Gould happy with deal after 'weird offseason'

Schefter: Gould, 49ers worked out issues to get deal done (1:02)

After Robbie Gould demanded a trade from the 49ers before the draft, Adam Schefter says the two sides worked out their issues to agree to a deal. (1:02)

Robbie Gould says that he's happy to put negotiations with the 49ers behind him after a "weird offseason," and that although Chicago will always be home for him, he's excited to return to San Francisco to play football for at least the next two seasons.

The veteran kicker, appearing on The Adam Schefter Podcast, discussed his new contract with the 49ers that was agreed upon before Monday's 4 p.m. deadline to sign franchised players to long-term deals. He said the 49ers "made a really aggressive push" to get a deal done.
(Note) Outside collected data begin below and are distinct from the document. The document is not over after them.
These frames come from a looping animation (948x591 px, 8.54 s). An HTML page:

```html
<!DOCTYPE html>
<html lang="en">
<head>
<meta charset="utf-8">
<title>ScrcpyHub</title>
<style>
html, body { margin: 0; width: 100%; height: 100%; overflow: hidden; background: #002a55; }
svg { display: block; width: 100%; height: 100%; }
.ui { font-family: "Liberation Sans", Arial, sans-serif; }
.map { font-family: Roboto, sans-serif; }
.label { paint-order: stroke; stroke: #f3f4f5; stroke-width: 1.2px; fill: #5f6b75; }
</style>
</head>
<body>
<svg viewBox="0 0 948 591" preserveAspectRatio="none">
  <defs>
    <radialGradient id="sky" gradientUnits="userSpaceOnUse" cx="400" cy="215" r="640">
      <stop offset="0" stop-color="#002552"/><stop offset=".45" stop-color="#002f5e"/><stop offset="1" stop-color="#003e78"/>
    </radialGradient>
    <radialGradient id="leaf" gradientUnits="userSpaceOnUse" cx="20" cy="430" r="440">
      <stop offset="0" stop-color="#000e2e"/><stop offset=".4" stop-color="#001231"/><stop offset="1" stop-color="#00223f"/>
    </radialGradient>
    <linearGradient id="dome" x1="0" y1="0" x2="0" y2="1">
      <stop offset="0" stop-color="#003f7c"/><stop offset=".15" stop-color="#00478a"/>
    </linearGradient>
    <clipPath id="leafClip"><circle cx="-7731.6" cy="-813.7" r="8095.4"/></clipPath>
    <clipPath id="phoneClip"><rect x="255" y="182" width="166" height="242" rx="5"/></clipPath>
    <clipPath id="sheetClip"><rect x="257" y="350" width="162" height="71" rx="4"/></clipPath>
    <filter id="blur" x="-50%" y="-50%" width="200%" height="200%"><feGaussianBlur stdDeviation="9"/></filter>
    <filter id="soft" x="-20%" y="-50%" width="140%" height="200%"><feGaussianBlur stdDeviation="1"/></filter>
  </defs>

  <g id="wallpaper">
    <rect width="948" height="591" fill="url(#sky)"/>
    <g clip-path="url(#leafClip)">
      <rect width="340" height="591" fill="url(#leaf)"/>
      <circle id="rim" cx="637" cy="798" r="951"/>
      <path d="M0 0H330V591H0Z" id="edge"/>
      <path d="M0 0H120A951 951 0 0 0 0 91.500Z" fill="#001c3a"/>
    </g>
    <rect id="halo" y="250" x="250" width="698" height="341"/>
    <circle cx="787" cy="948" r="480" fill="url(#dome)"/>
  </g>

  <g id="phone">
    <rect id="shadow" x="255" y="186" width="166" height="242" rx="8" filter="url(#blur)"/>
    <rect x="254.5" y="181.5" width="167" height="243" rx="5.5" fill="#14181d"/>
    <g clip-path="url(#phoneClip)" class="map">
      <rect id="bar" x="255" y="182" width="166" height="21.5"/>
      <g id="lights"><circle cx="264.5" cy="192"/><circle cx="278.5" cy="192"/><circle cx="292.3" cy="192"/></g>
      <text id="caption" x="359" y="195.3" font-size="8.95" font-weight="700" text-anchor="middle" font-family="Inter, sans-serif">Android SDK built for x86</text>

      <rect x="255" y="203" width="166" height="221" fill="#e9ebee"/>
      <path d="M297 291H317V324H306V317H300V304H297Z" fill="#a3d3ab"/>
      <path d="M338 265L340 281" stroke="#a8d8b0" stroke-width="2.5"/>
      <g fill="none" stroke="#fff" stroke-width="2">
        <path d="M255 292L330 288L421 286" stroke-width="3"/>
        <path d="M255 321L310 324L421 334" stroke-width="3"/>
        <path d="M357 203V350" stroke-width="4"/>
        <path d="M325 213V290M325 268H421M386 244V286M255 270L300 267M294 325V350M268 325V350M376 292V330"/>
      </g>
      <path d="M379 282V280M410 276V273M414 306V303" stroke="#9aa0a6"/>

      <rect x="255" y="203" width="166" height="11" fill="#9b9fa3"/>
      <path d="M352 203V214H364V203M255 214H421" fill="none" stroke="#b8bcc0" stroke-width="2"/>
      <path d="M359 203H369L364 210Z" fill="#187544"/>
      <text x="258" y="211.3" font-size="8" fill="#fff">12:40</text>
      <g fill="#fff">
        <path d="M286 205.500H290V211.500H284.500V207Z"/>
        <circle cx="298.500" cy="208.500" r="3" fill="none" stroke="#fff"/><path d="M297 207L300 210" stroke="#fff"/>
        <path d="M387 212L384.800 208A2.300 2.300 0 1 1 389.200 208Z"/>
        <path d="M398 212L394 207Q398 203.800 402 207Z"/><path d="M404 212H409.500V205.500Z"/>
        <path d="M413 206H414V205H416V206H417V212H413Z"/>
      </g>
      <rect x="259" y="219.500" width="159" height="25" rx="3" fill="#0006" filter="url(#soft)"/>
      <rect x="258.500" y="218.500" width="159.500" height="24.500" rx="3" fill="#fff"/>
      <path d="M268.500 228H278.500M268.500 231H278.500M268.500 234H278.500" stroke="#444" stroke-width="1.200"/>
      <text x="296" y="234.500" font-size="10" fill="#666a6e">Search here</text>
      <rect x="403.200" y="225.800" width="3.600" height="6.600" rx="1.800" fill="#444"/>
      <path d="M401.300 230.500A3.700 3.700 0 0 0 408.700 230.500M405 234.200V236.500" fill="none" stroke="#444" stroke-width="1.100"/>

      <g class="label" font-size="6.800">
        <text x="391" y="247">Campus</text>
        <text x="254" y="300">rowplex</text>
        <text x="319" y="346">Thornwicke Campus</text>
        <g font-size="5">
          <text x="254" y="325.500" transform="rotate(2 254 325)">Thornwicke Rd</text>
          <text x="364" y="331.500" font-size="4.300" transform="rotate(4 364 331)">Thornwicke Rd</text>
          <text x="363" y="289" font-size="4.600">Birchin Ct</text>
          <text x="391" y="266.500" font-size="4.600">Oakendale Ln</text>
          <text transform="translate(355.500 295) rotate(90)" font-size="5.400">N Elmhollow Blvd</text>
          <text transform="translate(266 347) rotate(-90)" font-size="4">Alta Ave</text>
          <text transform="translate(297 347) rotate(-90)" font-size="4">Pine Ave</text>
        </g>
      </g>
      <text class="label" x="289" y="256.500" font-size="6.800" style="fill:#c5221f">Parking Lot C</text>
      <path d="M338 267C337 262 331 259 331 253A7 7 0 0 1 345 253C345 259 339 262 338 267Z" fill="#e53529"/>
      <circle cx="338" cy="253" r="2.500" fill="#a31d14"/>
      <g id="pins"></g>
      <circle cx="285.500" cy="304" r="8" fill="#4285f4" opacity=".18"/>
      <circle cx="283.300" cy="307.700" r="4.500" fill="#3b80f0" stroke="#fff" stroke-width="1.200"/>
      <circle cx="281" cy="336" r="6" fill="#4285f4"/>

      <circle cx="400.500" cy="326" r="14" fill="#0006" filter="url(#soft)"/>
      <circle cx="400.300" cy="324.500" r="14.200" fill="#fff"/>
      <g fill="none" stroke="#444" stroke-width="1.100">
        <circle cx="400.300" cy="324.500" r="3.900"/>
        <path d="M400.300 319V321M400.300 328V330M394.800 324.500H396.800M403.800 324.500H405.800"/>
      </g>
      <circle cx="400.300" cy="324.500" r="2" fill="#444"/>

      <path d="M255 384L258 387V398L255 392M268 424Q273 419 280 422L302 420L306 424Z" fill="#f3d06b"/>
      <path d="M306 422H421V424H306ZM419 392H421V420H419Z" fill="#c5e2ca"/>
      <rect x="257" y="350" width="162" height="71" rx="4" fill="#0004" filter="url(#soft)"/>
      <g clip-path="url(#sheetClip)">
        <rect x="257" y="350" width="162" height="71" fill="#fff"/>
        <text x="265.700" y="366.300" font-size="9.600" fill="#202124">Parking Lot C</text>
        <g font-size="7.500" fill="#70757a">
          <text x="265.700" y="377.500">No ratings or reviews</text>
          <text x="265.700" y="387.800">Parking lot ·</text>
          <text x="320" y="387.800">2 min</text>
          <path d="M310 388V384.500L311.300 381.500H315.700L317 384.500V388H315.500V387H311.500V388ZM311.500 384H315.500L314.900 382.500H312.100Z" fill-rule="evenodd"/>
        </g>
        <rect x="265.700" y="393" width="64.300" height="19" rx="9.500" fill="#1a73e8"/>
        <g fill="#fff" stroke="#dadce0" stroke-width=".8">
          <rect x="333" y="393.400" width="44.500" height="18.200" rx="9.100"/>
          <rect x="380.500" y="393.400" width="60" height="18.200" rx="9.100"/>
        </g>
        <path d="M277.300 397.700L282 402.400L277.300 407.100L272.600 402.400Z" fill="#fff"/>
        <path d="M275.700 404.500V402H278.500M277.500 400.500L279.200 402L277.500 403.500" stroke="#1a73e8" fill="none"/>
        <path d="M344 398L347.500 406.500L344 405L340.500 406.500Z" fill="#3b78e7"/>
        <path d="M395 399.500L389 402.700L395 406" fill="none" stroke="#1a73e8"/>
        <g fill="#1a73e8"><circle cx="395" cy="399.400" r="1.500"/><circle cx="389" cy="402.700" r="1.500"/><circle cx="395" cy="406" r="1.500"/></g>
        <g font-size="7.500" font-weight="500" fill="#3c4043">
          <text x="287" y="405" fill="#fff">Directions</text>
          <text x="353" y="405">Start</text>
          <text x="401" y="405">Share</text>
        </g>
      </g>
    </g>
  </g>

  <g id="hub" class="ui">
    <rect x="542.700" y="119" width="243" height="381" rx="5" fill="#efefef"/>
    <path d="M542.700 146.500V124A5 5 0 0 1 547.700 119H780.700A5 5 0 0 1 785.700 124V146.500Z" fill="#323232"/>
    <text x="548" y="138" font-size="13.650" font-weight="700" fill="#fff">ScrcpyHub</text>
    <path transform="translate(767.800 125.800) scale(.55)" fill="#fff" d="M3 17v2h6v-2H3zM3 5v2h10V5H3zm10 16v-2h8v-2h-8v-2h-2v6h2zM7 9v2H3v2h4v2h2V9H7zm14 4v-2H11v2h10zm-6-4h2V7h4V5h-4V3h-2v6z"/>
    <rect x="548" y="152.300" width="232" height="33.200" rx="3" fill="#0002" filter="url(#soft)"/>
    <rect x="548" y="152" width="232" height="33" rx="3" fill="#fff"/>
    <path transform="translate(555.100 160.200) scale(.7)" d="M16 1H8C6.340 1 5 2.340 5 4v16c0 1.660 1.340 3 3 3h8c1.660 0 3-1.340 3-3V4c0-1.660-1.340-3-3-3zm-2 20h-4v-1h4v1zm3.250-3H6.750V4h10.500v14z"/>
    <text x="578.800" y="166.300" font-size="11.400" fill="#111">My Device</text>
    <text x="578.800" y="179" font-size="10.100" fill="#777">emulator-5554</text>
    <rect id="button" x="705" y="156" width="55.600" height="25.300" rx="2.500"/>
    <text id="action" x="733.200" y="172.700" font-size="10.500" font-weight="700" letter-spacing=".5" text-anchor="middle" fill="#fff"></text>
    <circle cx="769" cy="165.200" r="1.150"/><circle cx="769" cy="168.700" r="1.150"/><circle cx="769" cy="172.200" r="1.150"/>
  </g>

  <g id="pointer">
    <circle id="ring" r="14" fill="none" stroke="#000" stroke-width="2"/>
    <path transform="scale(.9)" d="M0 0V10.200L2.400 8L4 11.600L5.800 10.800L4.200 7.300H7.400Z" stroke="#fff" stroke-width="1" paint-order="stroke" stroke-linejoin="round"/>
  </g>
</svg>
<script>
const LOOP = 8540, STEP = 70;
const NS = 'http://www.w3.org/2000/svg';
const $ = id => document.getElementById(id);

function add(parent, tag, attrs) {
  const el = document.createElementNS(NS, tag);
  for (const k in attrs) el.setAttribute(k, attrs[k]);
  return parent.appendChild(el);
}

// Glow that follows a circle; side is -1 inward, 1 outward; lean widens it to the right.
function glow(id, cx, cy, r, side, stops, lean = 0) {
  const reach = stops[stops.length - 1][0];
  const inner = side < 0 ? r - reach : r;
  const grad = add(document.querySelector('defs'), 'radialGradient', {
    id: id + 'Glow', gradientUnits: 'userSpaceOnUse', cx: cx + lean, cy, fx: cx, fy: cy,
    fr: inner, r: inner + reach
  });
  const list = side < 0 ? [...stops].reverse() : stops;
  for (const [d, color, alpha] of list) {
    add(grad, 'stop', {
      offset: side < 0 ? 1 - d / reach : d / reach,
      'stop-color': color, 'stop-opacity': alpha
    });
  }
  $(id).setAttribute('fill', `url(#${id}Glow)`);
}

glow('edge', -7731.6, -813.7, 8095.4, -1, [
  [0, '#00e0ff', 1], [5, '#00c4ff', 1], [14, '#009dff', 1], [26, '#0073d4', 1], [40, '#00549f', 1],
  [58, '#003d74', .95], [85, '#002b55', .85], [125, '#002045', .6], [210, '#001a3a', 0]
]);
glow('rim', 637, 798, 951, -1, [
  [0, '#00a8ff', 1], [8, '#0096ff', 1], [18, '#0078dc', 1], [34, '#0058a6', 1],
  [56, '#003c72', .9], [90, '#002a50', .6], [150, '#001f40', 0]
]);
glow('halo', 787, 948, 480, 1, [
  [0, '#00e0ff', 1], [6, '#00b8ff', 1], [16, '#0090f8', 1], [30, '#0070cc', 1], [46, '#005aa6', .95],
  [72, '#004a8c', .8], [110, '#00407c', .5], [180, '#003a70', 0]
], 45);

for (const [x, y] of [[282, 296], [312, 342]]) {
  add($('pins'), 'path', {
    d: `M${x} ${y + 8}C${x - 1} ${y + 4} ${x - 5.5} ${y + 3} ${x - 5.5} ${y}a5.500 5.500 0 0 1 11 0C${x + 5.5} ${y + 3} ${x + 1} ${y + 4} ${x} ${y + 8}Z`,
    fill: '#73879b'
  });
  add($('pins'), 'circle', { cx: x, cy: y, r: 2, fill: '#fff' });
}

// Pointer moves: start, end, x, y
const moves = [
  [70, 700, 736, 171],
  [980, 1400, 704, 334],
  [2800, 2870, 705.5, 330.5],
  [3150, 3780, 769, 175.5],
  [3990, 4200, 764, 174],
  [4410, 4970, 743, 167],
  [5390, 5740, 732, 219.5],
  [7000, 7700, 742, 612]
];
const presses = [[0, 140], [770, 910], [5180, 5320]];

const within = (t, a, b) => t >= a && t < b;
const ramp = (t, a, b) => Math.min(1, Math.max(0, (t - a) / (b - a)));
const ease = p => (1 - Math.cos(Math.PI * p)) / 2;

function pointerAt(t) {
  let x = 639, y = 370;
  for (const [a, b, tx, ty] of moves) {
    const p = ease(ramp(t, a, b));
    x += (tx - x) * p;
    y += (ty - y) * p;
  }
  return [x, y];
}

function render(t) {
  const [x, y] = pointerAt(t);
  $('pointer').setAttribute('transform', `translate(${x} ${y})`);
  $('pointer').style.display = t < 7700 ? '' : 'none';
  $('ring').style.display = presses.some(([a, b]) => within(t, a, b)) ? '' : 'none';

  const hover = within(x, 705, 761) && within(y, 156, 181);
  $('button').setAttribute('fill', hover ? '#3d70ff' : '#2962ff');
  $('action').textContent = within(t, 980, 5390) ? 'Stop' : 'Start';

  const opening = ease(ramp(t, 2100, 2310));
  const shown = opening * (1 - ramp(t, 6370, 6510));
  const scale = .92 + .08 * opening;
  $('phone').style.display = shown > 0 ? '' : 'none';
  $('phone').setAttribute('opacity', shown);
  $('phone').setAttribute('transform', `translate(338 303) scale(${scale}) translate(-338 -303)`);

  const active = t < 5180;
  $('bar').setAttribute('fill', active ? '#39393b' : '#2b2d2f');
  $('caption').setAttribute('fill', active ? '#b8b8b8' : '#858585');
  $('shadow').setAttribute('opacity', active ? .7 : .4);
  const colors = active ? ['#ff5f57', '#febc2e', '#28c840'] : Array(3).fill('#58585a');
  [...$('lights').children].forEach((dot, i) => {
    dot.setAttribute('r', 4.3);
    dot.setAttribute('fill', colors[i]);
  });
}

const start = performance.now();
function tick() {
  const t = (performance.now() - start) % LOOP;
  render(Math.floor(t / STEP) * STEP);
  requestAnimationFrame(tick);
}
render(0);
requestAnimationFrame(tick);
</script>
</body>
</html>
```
"Who knows what would have happened if something didn't get done, but the 49ers stepped up big-time to get this done. And they stepped outside the box and had an open mind and we were able to get something done today, which is kind of nice," he said.

Financial terms were not disclosed, but league sources told Schefter it's a two-year, $10.5 million fully guaranteed contract that, including an option clause, could turn into a four-year, $19 million deal with $15 million guaranteed.

During the negotiations, Gould had expressed a desire to be closer to his family in Chicago. His agent had requested a trade in April, and the Chicago Bears made for a logical suitor based on their unsettled kicking situation.

"It's a tough situation, for sure; you know Chicago's home for me. I have a permanent house here in Chicago, it will always be home. I love the [Bears] organization. I played here for 11 years, I'm the all-time leading scorer. It's just been kind of a weird offseason," he said.

Gould called the free-agency process "a roller-coaster of emotions" after being franchised and then thinking the 49ers might be signing another kicker when they negotiated with Stephen Gostkowski, who later re-signed with the New England Patriots.

"The big thing for me is that I wanted to be close to my family, and in the beginning, in the entire conversation with the 49ers, they knew it would have to take at least two years to fully guaranteed in a contract to get me to come back, and they were able to make that happen," he said.

He said that because the contract was agreed to with training camp looming, his family will remain in Chicago this season as his oldest son will begin kindergarten. He will return during the bye week and said his wife will make a trip to San Francisco during the season. He said his family will join him in San Francisco for the 2020 season.

"For me, Chicago is going to be where I'm going to live, even after football," he said.

Asked what he told the 49ers when the deal was done, he said, "I just said thanks.

"I know it's been a crazy 17 months. There's been a lot that's happened, there's been a lot that's been said and done on both ends, but I'm glad it's done, I'm glad we can put this behind us and I'm excited to play football and go win a championship."